  4. Allocate the cards to your class on the website
  5. Stick the cards in your students’ books
  6. Set a question
  7. Scan the cards

I have a tablet device that I use for school purposes as I keep my phone for personal use. The only problem I had was my android tablet doesn’t have a light source or as high quality camera as my phone, but we sorted that by having students move to a brighter part of the room for scanning. Instant feedback with no handheld devices!

Finally I have to say a huge thank you to Mr L, our trainee teacher, for introducing this to the Department.

320. Pre-A level skills boost

This is the time of year when Year 11 begin the last minute frantic revision, complete their exams in a haze of hay fever and late nights and then have a well deserved extended Summer Holiday. Over that long summer, they will mature into sensible young adults who are ready to make those critical decisions which will impact their future career choices.

Hang on … this isn’t some idealised political pamphlet describing the leaders of tomorrow!

In reality, Year 12 stroll into the first A-Level lesson like over-confident Year 11s in their own clothes. Except in Year 11 they knew more Maths. Odds are your fresh faced class haven’t looked at a Maths book in over ten weeks!

Despite what some students may think, we teachers aren’t evil. We know they need that long summer to just be themselves. What can we do to help out our future A-Level students and allow them to relax?

I’ve put together a booklet of Maths related activities for students to dip into over the holiday which will be given to them on their last lesson. I hope your students enjoy it!

Alevel prep for Y11 (editable docx)

Alevel prep for Y11 (pdf)

I printed these four pages as a colour A5 (A4 folded) booklet and also printed them as a poster set on A3.

 

 

313. Friendly Functions

Just a quick resource share today!

I’ve been doing functions with my GCSE class as part of the new curriculum and I’ve gone down the algebra route. I could have started with graph drawing like the parallel class did, but I know my class – drawing and accuracy are not their forte. We made brilliant progress with substituting into functions and even composite functions went smoothly. I wasn’t happy with the textbook resources on manipulating functions so I put together a step by step resource, including a basic skills recap:

Manipulating functions (docx)

Manipulating functions (pdf)

I also thought my class needed a little hand holding for inverse functions.
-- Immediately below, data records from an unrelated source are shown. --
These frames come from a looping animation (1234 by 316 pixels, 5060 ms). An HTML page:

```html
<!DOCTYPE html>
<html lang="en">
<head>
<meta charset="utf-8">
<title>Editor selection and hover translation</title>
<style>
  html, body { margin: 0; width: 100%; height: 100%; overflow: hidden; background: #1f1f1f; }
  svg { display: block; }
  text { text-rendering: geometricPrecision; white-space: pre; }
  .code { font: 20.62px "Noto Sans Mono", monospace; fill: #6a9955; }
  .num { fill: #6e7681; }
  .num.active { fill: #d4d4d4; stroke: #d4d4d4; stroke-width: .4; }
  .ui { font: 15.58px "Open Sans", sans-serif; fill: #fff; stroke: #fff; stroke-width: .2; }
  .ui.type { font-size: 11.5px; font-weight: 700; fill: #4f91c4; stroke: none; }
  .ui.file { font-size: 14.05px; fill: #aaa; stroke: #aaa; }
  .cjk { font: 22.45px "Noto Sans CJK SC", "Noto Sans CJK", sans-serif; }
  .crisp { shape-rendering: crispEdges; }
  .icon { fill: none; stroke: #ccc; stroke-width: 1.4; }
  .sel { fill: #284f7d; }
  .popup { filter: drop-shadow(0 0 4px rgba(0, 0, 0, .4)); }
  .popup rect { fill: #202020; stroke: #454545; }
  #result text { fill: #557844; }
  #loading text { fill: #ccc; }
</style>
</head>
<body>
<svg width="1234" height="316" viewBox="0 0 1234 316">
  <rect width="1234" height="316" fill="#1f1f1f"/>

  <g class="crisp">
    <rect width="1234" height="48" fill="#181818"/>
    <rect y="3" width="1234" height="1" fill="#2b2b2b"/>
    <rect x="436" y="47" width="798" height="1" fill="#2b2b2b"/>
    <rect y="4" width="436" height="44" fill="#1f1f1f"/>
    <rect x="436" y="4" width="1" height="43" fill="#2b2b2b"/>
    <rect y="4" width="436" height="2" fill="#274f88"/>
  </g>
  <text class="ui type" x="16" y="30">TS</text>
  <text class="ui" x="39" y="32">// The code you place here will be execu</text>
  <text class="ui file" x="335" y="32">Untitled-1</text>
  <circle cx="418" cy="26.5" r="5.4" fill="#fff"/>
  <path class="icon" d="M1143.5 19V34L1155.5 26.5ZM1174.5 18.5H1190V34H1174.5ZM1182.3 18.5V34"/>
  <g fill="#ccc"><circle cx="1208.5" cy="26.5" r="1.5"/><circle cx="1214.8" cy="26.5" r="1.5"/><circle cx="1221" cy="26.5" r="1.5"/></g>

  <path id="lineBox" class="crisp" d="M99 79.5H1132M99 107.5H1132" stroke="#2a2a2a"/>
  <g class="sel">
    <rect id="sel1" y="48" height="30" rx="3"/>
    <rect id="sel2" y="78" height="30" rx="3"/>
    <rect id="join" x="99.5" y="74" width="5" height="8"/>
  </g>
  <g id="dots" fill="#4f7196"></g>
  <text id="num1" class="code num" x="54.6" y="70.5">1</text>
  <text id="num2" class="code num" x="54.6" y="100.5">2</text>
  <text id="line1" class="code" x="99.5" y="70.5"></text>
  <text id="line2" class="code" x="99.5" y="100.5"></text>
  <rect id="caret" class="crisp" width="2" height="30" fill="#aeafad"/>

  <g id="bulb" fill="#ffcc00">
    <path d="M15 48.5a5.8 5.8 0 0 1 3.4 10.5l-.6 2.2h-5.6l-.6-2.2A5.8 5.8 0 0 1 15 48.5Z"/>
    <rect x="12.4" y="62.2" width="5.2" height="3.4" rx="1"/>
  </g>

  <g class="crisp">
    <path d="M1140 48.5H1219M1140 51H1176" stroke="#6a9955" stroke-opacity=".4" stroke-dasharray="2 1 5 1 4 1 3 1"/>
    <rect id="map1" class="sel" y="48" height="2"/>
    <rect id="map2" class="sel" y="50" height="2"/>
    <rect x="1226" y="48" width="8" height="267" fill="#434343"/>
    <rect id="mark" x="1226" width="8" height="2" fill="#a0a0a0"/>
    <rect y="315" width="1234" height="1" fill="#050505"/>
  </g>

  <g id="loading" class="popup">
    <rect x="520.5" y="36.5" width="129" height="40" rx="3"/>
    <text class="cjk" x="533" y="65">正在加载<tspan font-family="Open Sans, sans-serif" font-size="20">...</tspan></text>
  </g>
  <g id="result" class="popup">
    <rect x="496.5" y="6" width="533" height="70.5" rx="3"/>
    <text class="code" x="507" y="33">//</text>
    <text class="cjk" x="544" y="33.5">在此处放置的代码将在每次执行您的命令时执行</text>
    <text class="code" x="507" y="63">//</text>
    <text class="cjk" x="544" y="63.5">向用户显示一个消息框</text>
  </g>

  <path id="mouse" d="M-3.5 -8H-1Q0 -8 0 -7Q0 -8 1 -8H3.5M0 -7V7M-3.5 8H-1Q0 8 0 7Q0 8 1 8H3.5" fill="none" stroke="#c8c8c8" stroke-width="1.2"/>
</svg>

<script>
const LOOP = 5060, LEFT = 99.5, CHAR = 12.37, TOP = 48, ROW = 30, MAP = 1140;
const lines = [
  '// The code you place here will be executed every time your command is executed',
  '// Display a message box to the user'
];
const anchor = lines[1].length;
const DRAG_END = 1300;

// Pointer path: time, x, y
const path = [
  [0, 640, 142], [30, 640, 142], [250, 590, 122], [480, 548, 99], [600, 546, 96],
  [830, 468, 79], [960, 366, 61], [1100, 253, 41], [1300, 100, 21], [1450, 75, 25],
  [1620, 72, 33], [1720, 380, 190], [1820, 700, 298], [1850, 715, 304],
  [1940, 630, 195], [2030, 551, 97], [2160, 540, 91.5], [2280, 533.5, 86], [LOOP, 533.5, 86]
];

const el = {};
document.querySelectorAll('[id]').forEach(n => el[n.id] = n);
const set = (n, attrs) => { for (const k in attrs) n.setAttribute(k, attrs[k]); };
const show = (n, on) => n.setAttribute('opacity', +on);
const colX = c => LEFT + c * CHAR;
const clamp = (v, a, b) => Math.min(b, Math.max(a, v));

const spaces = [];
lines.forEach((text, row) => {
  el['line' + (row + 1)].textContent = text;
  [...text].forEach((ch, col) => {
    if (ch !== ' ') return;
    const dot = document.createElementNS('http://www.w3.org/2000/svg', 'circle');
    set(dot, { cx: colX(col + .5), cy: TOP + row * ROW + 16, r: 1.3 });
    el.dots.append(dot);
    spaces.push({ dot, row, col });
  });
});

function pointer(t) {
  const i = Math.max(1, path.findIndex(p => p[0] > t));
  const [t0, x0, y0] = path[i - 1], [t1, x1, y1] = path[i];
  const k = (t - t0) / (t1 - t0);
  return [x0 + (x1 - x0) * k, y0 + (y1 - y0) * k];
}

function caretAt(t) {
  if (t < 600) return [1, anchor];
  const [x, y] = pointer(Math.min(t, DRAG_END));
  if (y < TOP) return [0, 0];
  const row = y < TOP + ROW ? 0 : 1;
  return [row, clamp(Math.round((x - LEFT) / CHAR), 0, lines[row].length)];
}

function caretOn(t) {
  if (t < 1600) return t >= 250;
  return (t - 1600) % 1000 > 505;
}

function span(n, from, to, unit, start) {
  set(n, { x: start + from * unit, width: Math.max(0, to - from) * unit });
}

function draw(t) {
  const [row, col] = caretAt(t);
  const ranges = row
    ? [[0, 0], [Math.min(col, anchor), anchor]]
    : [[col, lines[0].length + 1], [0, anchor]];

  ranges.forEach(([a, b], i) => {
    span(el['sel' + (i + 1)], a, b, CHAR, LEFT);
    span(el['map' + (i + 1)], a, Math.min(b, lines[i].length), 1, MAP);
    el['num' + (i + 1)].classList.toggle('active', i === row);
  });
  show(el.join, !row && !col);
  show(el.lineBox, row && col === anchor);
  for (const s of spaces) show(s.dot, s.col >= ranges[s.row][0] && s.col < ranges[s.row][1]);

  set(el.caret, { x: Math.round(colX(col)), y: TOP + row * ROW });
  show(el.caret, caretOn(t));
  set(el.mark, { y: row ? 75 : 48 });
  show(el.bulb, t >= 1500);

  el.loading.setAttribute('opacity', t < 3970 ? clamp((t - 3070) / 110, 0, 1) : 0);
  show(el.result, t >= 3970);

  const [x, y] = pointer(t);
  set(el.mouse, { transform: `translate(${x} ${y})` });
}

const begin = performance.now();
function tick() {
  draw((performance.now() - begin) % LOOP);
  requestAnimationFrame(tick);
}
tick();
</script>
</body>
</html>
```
There are many ways to do this, but the method I used was designed to allow the class to access the topic with teacher input verbally and on the board.

Inverse Functions worksheet (docx)

Inverse Functions worksheet (pdf)

Hope these help!

Oh and you can even use them as A-Level recap tools.

Updated (19:53): To fix typo on Inverse functions worksheets

312. Class Commentary

I don’t know about you, but going over higher level questions (eg A-Level) after a test can be a frustrating time. The students never seem to fully engage because they think they know it all – even though they do get things wrong! What if I could offer you a way to review the test and incorporate an understanding of exam board mark schemes?

Image credit: www.sri.com

Preparation

  • When you mark the test clearly indicate on the paper which questions students got fully correct.
  • Alternatively get your students to do this.

Set Up

  • List the question numbers on the board
  • Starting with the highest number (usually the hardest questions) students volunteer to answer the questions on the board by putting their name next to a question number. In this way the brightest students who got the tricky questions right can’t volunteer to do the easier questions, allowing other students a chance of success.
  • Long multi-part questions could have more than one student.
  • You can also allocate a calculation checker and algebra checker if you have spare students

Task

  • Bring up each student to go through a question on the board.
  • Whilst they do this you can do a commentary of where marks are allocated by the markscheme, alternative methods and misconceptions.

I did this activity with a Year 12 group whilst reviewing an A-Level paper and it was a such a better use of time. The students were more engaged and I could interact with the class on a much more productive level.